  1. Where policies are documented:

 

Current policy is documented via a range of methods currently, including:

 

One area of improvement may be to clearly separate policies from documents such as the registrar accreditation agreement (RAA), so the community can clearly assess and help evolve current policies, although clearly the RAA and other contracts would need to be aligned with the new policies. For example, the WHOIS Review Team asked for all Whois policies to be consolidated in one place, so that these could be more easily found. If not cross-referenced appropriately, separation could add to confusion. Another improvement may be to clearly separate policies that apply to ICANN (e.g., as relates to the evaluation of new gTLD applicants), from policies that apply to Internet stakeholders such as registries, registrars, and registrants.


[1] Ideally policy recommendations contain as much detail as possible so that the implementation path is clear. However, experience has learned that this is not always the case. This can be the result of various circumstances, e.g. PDP WGs do not necessarily have the legal and technical expertise to anticipate all the possible information that needs to be provided to ensure a smooth implementation; there is only agreement on the high level principles and the details are punted to the implementation phase.

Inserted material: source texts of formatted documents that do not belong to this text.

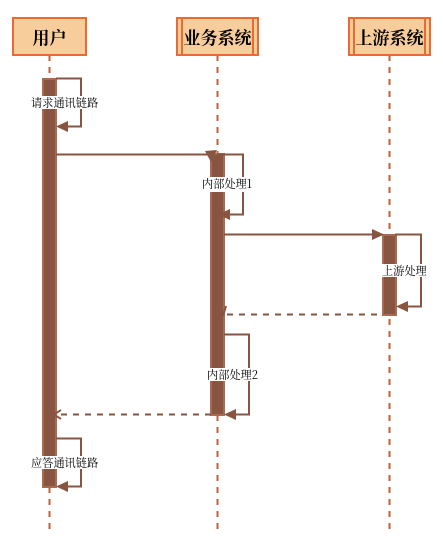
<!DOCTYPE html>
<html lang="zh-CN">
<head>
<meta charset="utf-8">
<title>时序图</title>
<style>
:root {
  --paper: #fff;
  --ink: #000;
  --head-fill: #f7cd9c;
  --head-line: #ea6a30;
  --lifeline: #c4623a;
  --bar: #885540;
  --bar-line: #a86a50;
  --message: #885540;
}
* { box-sizing: border-box; margin: 0; }
html, body { width: 443px; height: 546px; overflow: hidden; background: var(--paper); }
.sequence {
  position: relative;
  width: 443px;
  height: 546px;
  color: var(--ink);
  font-family: "Noto Serif CJK SC", "Noto Serif CJK JP", serif;
}
.participant {
  position: absolute;
  top: 17px;
  height: 39px;
  display: flex;
  align-items: center;
  justify-content: center;
  background: var(--head-fill);
  border: 2px solid var(--head-line);
  font-size: 17px;
  font-weight: 700;
  line-height: 1;
  white-space: nowrap;
}
.user { left: 12px; width: 75px; }
.business { left: 176px; width: 83px; }
.upstream { left: 348px; width: 83px; }
.system::before, .system::after {
  content: "";
  position: absolute;
  top: 0;
  bottom: 0;
  width: 2px;
  background: var(--head-line);
}
.system::before { left: 3px; }
.system::after { right: 3px; }
.system span { position: relative; z-index: 1; }
.connections { position: absolute; inset: 0; display: block; }
.lifelines { stroke: var(--lifeline); stroke-width: 2; stroke-dasharray: 6 6; }
.activations { fill: var(--bar); stroke: var(--bar-line); stroke-width: 2; }
.messages { fill: none; stroke: var(--message); stroke-width: 2; }
.reply { stroke-dasharray: 6 6; }
.heads { fill: var(--message); }
.label {
  position: absolute;
  height: 13px;
  background: var(--paper);
  font-size: 11.2px;
  line-height: 13px;
  white-space: nowrap;
}
</style>
</head>
<body>
<main class="sequence">
  <svg class="connections" width="443" height="546" viewBox="0 0 443 546" aria-hidden="true">
    <g class="lifelines">
      <line x1="49.5" y1="55" x2="49.5" y2="530"/>
      <line x1="217.5" y1="55" x2="217.5" y2="530"/>
      <line x1="389.5" y1="55" x2="389.5" y2="530"/>
    </g>
    <g class="activations">
      <rect x="43" y="79" width="13" height="408"/>
      <rect x="211" y="154" width="13" height="261"/>
      <rect x="383" y="235" width="13" height="80"/>
    </g>
    <g class="messages">
      <path d="M56 78.5H81V126.5H66"/>
      <path d="M56 154.5H211"/>
      <path d="M217 154.5H243V214.5H228"/>
      <path d="M224 234.5H374"/>
      <path d="M395 234.5H421V306.5H406"/>
      <path class="reply" d="M383 314.5H224" stroke-dashoffset="6"/>
      <path d="M226 306L223 316"/>
      <path d="M224 334.5H249V414.5H234"/>
      <path class="reply" d="M211 414.5H56"/>
      <path d="M61 410L54 414.5L61 419"/>
      <path d="M56 438.5H81V486.5H66"/>
    </g>
    <g class="heads">
      <polygon points="56,126.5 68,121 68,132"/>
      <polygon points="205,151 217,150 211,162"/>
      <polygon points="218,214.5 230,209 230,220"/>
      <polygon points="384,234.5 372,229 372,240"/>
      <polygon points="396,306.5 408,301 408,312"/>
      <polygon points="224,414.5 236,409 236,420"/>
      <polygon points="56,486.5 68,481 68,492"/>
    </g>
  </svg>

  <div class="participant user">用户</div>
  <div class="participant business system"><span>业务系统</span></div>
  <div class="participant upstream system"><span>上游系统</span></div>

  <p class="label" style="left:31px;top:96px">请求通讯链路</p>
  <p class="label" style="left:202px;top:177px;height:15px">内部处理1</p>
  <p class="label" style="left:382px;top:264px">上游处理</p>
  <p class="label" style="left:207px;top:368px">内部处理2</p>
  <p class="label" style="left:31px;top:456px">应答通讯链路</p>
</main>
</body>
</html>
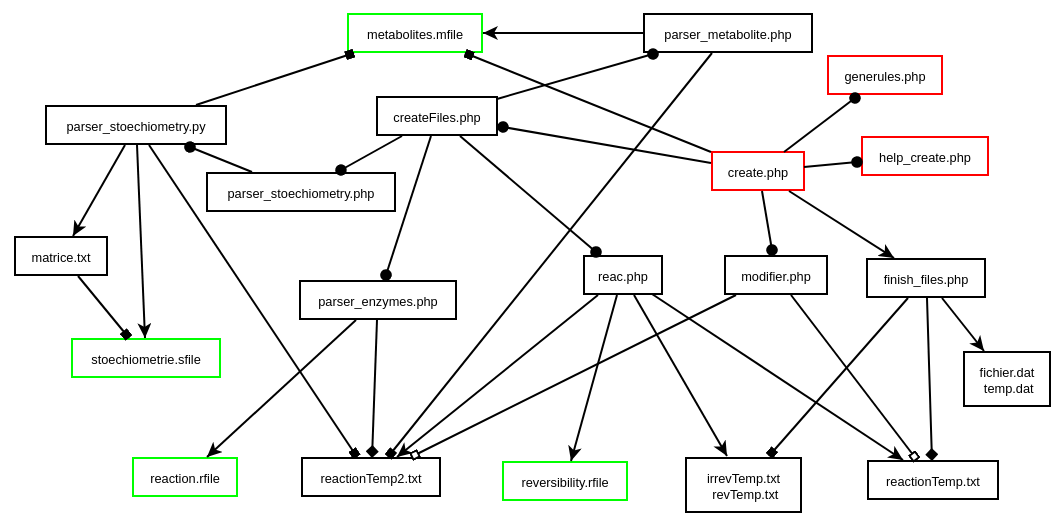
<!DOCTYPE html>
<html lang="fr">
<head>
<meta charset="utf-8">
<title>File dependency diagram</title>
<style>
:root { --paper: #fff; --ink: #000; --output: #0f0; --entry: #f00; }
* { box-sizing: border-box; }
html, body { margin: 0; overflow: hidden; background: var(--paper); }
.diagram {
  position: relative; width: 1064px; height: 524px; overflow: hidden;
  background: var(--paper); color: var(--ink);
  font: 12.8px/16px "Liberation Sans", Arial, sans-serif;
}
.node {
  position: absolute; left: var(--x); top: var(--y); width: var(--w); height: 40px;
  display: flex; align-items: center; justify-content: center;
  padding-top: 3px; border: 2px solid var(--ink); background: var(--paper);
  white-space: pre; text-align: center;
}
.node.tall { height: 56px; }
.node.output { border-color: var(--output); }
.node.entry { border-color: var(--entry); }
.links { position: absolute; left: 0; top: 0; }
.links line { stroke: var(--ink); stroke-width: 2; }
.arrow line { marker-end: url(#arrow); }
.dot line { marker-end: url(#dot); }
.square line { marker-end: url(#square); }
.diamond line { marker-end: url(#diamond); }
.hollow line { marker-end: url(#hollow); }
.solid { fill: var(--ink); }
.outline { fill: var(--paper); stroke: var(--ink); stroke-width: 2; }
</style>
</head>
<body>
<main class="diagram">
  <div class="node output" style="--x:347px;--y:13px;--w:136px">metabolites.mfile</div>
  <div class="node" style="--x:643px;--y:13px;--w:170px">parser_metabolite.php</div>
  <div class="node entry" style="--x:827px;--y:55px;--w:116px">generules.php</div>
  <div class="node" style="--x:45px;--y:105px;--w:182px">parser_stoechiometry.py</div>
  <div class="node" style="--x:376px;--y:96px;--w:122px">createFiles.php</div>
  <div class="node entry" style="--x:861px;--y:136px;--w:128px">help_create.php</div>
  <div class="node entry" style="--x:711px;--y:151px;--w:94px">create.php</div>
  <div class="node" style="--x:206px;--y:172px;--w:190px">parser_stoechiometry.php</div>
  <div class="node" style="--x:14px;--y:236px;--w:94px">matrice.txt</div>
  <div class="node" style="--x:583px;--y:255px;--w:80px">reac.php</div>
  <div class="node" style="--x:724px;--y:255px;--w:104px">modifier.php</div>
  <div class="node" style="--x:866px;--y:258px;--w:120px">finish_files.php</div>
  <div class="node" style="--x:299px;--y:280px;--w:158px">parser_enzymes.php</div>
  <div class="node output" style="--x:71px;--y:338px;--w:150px">stoechiometrie.sfile</div>
  <div class="node tall" style="--x:963px;--y:351px;--w:88px">fichier.dat
 temp.dat</div>
  <div class="node output" style="--x:132px;--y:457px;--w:106px">reaction.rfile</div>
  <div class="node" style="--x:301px;--y:457px;--w:140px">reactionTemp2.txt</div>
  <div class="node output" style="--x:502px;--y:461px;--w:126px">reversibility.rfile</div>
  <div class="node tall" style="--x:685px;--y:457px;--w:117px">irrevTemp.txt
 revTemp.txt</div>
  <div class="node" style="--x:867px;--y:460px;--w:132px">reactionTemp.txt</div>

  <svg class="links" width="1064" height="524" viewBox="0 0 1064 524" aria-hidden="true">
    <defs>
      <marker id="arrow" markerUnits="userSpaceOnUse" markerWidth="15" markerHeight="14" refX="15" refY="7" orient="auto">
        <path class="solid" d="M0 0 15 7 0 14 4 7Z"/>
      </marker>
      <marker id="dot" markerUnits="userSpaceOnUse" markerWidth="12" markerHeight="12" refX="6" refY="6" orient="auto">
        <circle class="solid" cx="6" cy="6" r="5.8"/>
      </marker>
      <marker id="square" markerUnits="userSpaceOnUse" markerWidth="9" markerHeight="9" refX="9" refY="4.5" orient="auto">
        <rect class="solid" width="9" height="9"/>
      </marker>
      <marker id="diamond" markerUnits="userSpaceOnUse" markerWidth="13" markerHeight="13" refX="13" refY="6.5" orient="auto">
        <polygon class="solid" points="0,6.5 6.5,0 13,6.5 6.5,13"/>
      </marker>
      <marker id="hollow" markerUnits="userSpaceOnUse" markerWidth="9" markerHeight="9" refX="9" refY="4.5" orient="auto">
        <rect class="outline" x="1" y="1" width="7" height="7"/>
      </marker>
    </defs>
    <g class="arrow">
      <line x1="643" y1="33" x2="483" y2="33"/>
      <line x1="125" y1="145" x2="73" y2="236"/>
      <line x1="137" y1="145" x2="145" y2="338"/>
      <line x1="789" y1="191" x2="894" y2="258"/>
      <line x1="356" y1="320" x2="207" y2="457"/>
      <line x1="598" y1="295" x2="397" y2="457"/>
      <line x1="617" y1="295" x2="571" y2="461"/>
      <line x1="634" y1="295" x2="727" y2="456"/>
      <line x1="652" y1="294" x2="903" y2="460"/>
      <line x1="942" y1="298" x2="984" y2="351"/>
    </g>
    <g class="dot">
      <line x1="497" y1="99" x2="653" y2="54"/>
      <line x1="252" y1="172" x2="190" y2="147"/>
      <line x1="402" y1="136" x2="341" y2="170"/>
      <line x1="431" y1="136" x2="386" y2="275"/>
      <line x1="460" y1="136" x2="596" y2="252"/>
      <line x1="711" y1="163" x2="503" y2="127"/>
      <line x1="784" y1="152" x2="855" y2="98"/>
      <line x1="804" y1="167" x2="857" y2="162"/>
      <line x1="762" y1="191" x2="772" y2="250"/>
    </g>
    <g class="square">
      <line x1="196" y1="105" x2="354" y2="53"/>
      <line x1="711" y1="152" x2="465" y2="53"/>
      <line x1="78" y1="276" x2="129" y2="338"/>
      <line x1="149" y1="145" x2="357" y2="457"/>
      <line x1="712" y1="53" x2="388" y2="457"/>
      <line x1="908" y1="298" x2="769" y2="456"/>
    </g>
    <g class="diamond">
      <line x1="377" y1="320" x2="372" y2="458"/>
      <line x1="927" y1="298" x2="932" y2="461"/>
    </g>
    <g class="hollow">
      <line x1="736" y1="295" x2="411" y2="457"/>
      <line x1="791" y1="295" x2="917" y2="460"/>
    </g>
  </svg>
</main>
</body>
</html>
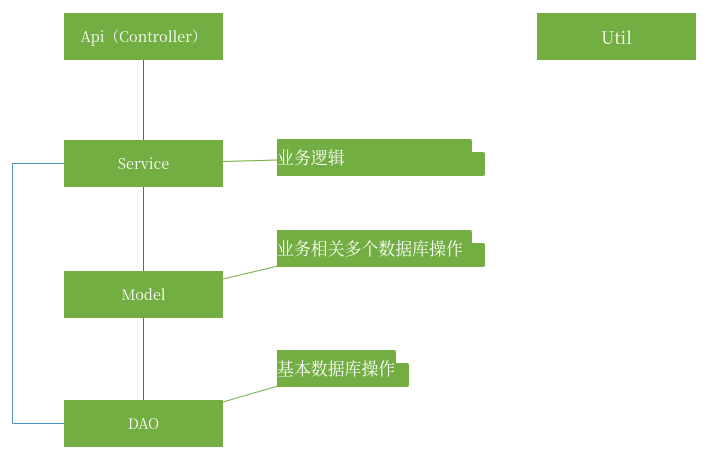
<!DOCTYPE html>
<html lang="zh-CN">
<head>
<meta charset="utf-8">
<title>分层架构</title>
<style>
:root {
  --green: #72ae42;
  --link: #5f6672;
  --bypass: #4a90c4;
  --text: #fff;
  --page: #fff;
}
* { box-sizing: border-box; }
html, body { margin: 0; overflow: hidden; }
.diagram {
  position: relative;
  width: 709px;
  height: 460px;
  overflow: hidden;
  background: var(--page);
  color: var(--text);
  font-family: "Noto Serif CJK SC", "Noto Serif", serif;
  white-space: nowrap;
}
.links { position: absolute; inset: 0; fill: none; stroke-width: 1; }
.links .layer { stroke: var(--link); }
.links .bypass { stroke: var(--bypass); }
.links .callout { stroke: var(--green); }
.node {
  position: absolute;
  left: 64px;
  width: 159px;
  height: 47px;
  display: flex;
  align-items: center;
  justify-content: center;
  background: var(--green);
  font-size: 14.5px;
  line-height: 1;
}
.api { top: 13px; }
.service { top: 140px; }
.model { top: 271px; }
.dao { top: 400px; }
.util { top: 13px; left: 537px; font-size: 17px; }
.note {
  position: absolute;
  left: 277px;
  width: 208px;
  height: 37px;
  display: flex;
  align-items: center;
  font-size: 16.9px;
  line-height: 1;
}
.note::before, .note::after {
  content: "";
  position: absolute;
  left: 0;
  bottom: 0;
  background: var(--green);
}
.note::before { top: 0; right: 13px; border-radius: 0 2px 0 0; }
.note::after { top: 13px; right: 0; border-radius: 0 2px 2px 0; }
.note span { position: relative; z-index: 1; }
.service-note { top: 139px; }
.model-note { top: 230px; }
.dao-note { top: 350px; width: 132px; }
</style>
</head>
<body>
<main class="diagram">
  <svg class="links" width="709" height="460" viewBox="0 0 709 460" aria-hidden="true">
    <g class="layer">
      <line x1="143.5" y1="60" x2="143.5" y2="140"/>
      <line x1="143.5" y1="187" x2="143.5" y2="271"/>
      <line x1="143.5" y1="318" x2="143.5" y2="400"/>
    </g>
    <polyline class="bypass" points="64,163.5 12.5,163.5 12.5,423.5 64,423.5"/>
    <g class="callout">
      <line x1="223" y1="161.5" x2="278" y2="160"/>
      <line x1="223" y1="279" x2="278" y2="266"/>
      <line x1="223" y1="402" x2="278" y2="386"/>
    </g>
  </svg>

  <div class="node api">Api（Controller）</div>
  <div class="node service">Service</div>
  <div class="node model">Model</div>
  <div class="node dao">DAO</div>
  <div class="node util">Util</div>

  <div class="note service-note"><span>业务逻辑</span></div>
  <div class="note model-note"><span>业务相关多个数据库操作</span></div>
  <div class="note dao-note"><span>基本数据库操作</span></div>
</main>
</body>
</html>
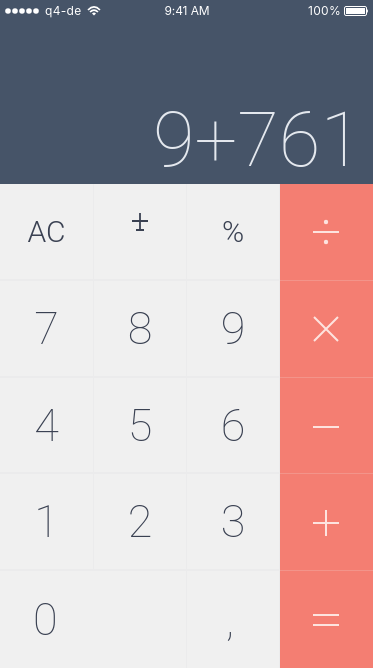
<!DOCTYPE html>
<html lang="en">
<head>
<meta charset="utf-8">
<title>Calculator</title>
<style>
:root {
  --navy: #465468;
  --ink: #3a4152;
  --key: #f0f0f0;
  --key-line: #ebebec;
  --coral: #f47e72;
  --coral-line: #f3948a;
  --sign: #fde3df;
  --digits: #e4e8ee;
  --white: #fff;
}
* { box-sizing: border-box; margin: 0; padding: 0; }
html, body { width: 373px; height: 668px; overflow: hidden; }
.calculator {
  width: 373px; height: 668px; overflow: hidden;
  display: grid; grid-template-rows: 20px 164px 484px;
  background: var(--navy);
  font-family: Roboto, "Noto Sans", sans-serif;
}
.status {
  display: grid; grid-template-columns: 1fr auto 1fr; align-items: center;
  padding: 0 4px 0 5px;
  color: var(--white);
  font: 400 12px/20px Inter, "Liberation Sans", sans-serif;
  white-space: nowrap;
}
.status div { display: flex; align-items: center; }
.status svg { display: block; fill: var(--white); }
.carrier { gap: 6px; letter-spacing: .3px; }
.time { letter-spacing: -.1px; padding-top: 1px; }
.battery { justify-content: flex-end; gap: 3px; letter-spacing: .3px; padding-top: 1px; }
.display {
  display: flex; justify-content: flex-end; align-items: flex-start;
  padding: 82px 11px 0 0;
  color: var(--digits);
  font-size: 76px; font-weight: 100; line-height: 76px;
}
.keypad {
  display: grid;
  grid-template-columns: 94px 93px 93px 93px;
  grid-template-rows: 97px 97px 96px 97px 97px;
  background: var(--key);
}
.key {
  display: flex; justify-content: center; align-items: center;
  border-right: 1px solid var(--key-line);
  border-bottom: 2px solid var(--key-line);
  color: var(--ink);
  font-size: 45px; font-weight: 100; line-height: 45px;
}
.function { font-size: 30px; font-weight: 300; line-height: 30px; }
.sign-toggle { padding-bottom: 19px; }
.sign-toggle svg { fill: none; stroke: var(--ink); stroke-width: 1.8; }
.zero { grid-column: span 2; justify-content: flex-start; padding-left: 33px; }
.comma { padding-right: 6px; }
.operator {
  background: var(--coral);
  border-right: 0; border-bottom: 1px solid var(--coral-line);
  padding-right: 2px;
}
.operator svg { fill: none; stroke: var(--sign); stroke-width: 2; }
.operator circle { fill: var(--sign); stroke: none; }
.operator.cross { padding-right: 1px; }
.key:nth-last-child(-n+3) { border-bottom: 0; }
</style>
</head>
<body>
<main class="calculator">
  <header class="status">
    <div class="carrier">
      <svg width="34" height="6" viewBox="0 0 34 6" aria-label="Signal strength">
        <circle cx="3" cy="3" r="2.8"/><circle cx="10" cy="3" r="2.8"/><circle cx="17" cy="3" r="2.8"/><circle cx="24" cy="3" r="2.8"/><circle cx="31" cy="3" r="2.8"/>
      </svg>
      <span>q4-de</span>
      <svg width="14" height="10" viewBox="0 0 14 10" aria-label="Wireless">
        <g fill="none" stroke="#fff" stroke-width="1.7"><path d="M1 4Q7 -2 13 4"/><path d="M3 6Q7 2 11 6"/></g>
        <path d="M5 7.4Q7 5.6 9 7.4L7 9.6Z"/>
      </svg>
    </div>
    <span class="time">9:41 AM</span>
    <div class="battery">
      <span>100%</span>
      <svg width="25" height="10" viewBox="0 0 25 10" aria-label="Battery full">
        <rect x=".5" y=".5" width="22" height="9" rx="1.5" fill="none" stroke="#fff"/>
        <rect x="2" y="2" width="19" height="6"/>
        <path d="M23 3Q25 5 23 7Z"/>
      </svg>
    </div>
  </header>

  <section class="display">9+761</section>

  <section class="keypad">
    <div class="key function">AC</div>
    <div class="key function sign-toggle">
      <svg width="16" height="19" viewBox="0 0 16 19" role="img" aria-label="Plus minus"><path d="M0 8H16M8 0V17M4 17H12"/></svg>
    </div>
    <div class="key function">%</div>
    <div class="key operator">
      <svg width="28" height="28" viewBox="0 0 28 28" role="img" aria-label="Divide"><path d="M1 14H27"/><circle cx="14" cy="4" r="2.2"/><circle cx="14" cy="24" r="2.2"/></svg>
    </div>

    <div class="key">7</div>
    <div class="key">8</div>
    <div class="key">9</div>
    <div class="key operator cross">
      <svg width="28" height="28" viewBox="0 0 28 28" role="img" aria-label="Multiply"><path d="M2 2L26 26M26 2L2 26"/></svg>
    </div>

    <div class="key">4</div>
    <div class="key">5</div>
    <div class="key">6</div>
    <div class="key operator cross">
      <svg width="28" height="28" viewBox="0 0 28 28" role="img" aria-label="Subtract"><path d="M1 15H27"/></svg>
    </div>

    <div class="key">1</div>
    <div class="key">2</div>
    <div class="key">3</div>
    <div class="key operator">
      <svg width="28" height="28" viewBox="0 0 28 28" role="img" aria-label="Add"><path d="M1 15H27M14 2V28"/></svg>
    </div>

    <div class="key zero">0</div>
    <div class="key comma">,</div>
    <div class="key operator">
      <svg width="28" height="28" viewBox="0 0 28 28" role="img" aria-label="Equals"><path d="M1 9H27M1 19H27"/></svg>
    </div>
  </section>
</main>
</body>
</html>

[2] This new concept of Implementation Review Teams applies to all pending PDPs, but not to PDP’s that were conducted under the prior PDP rules.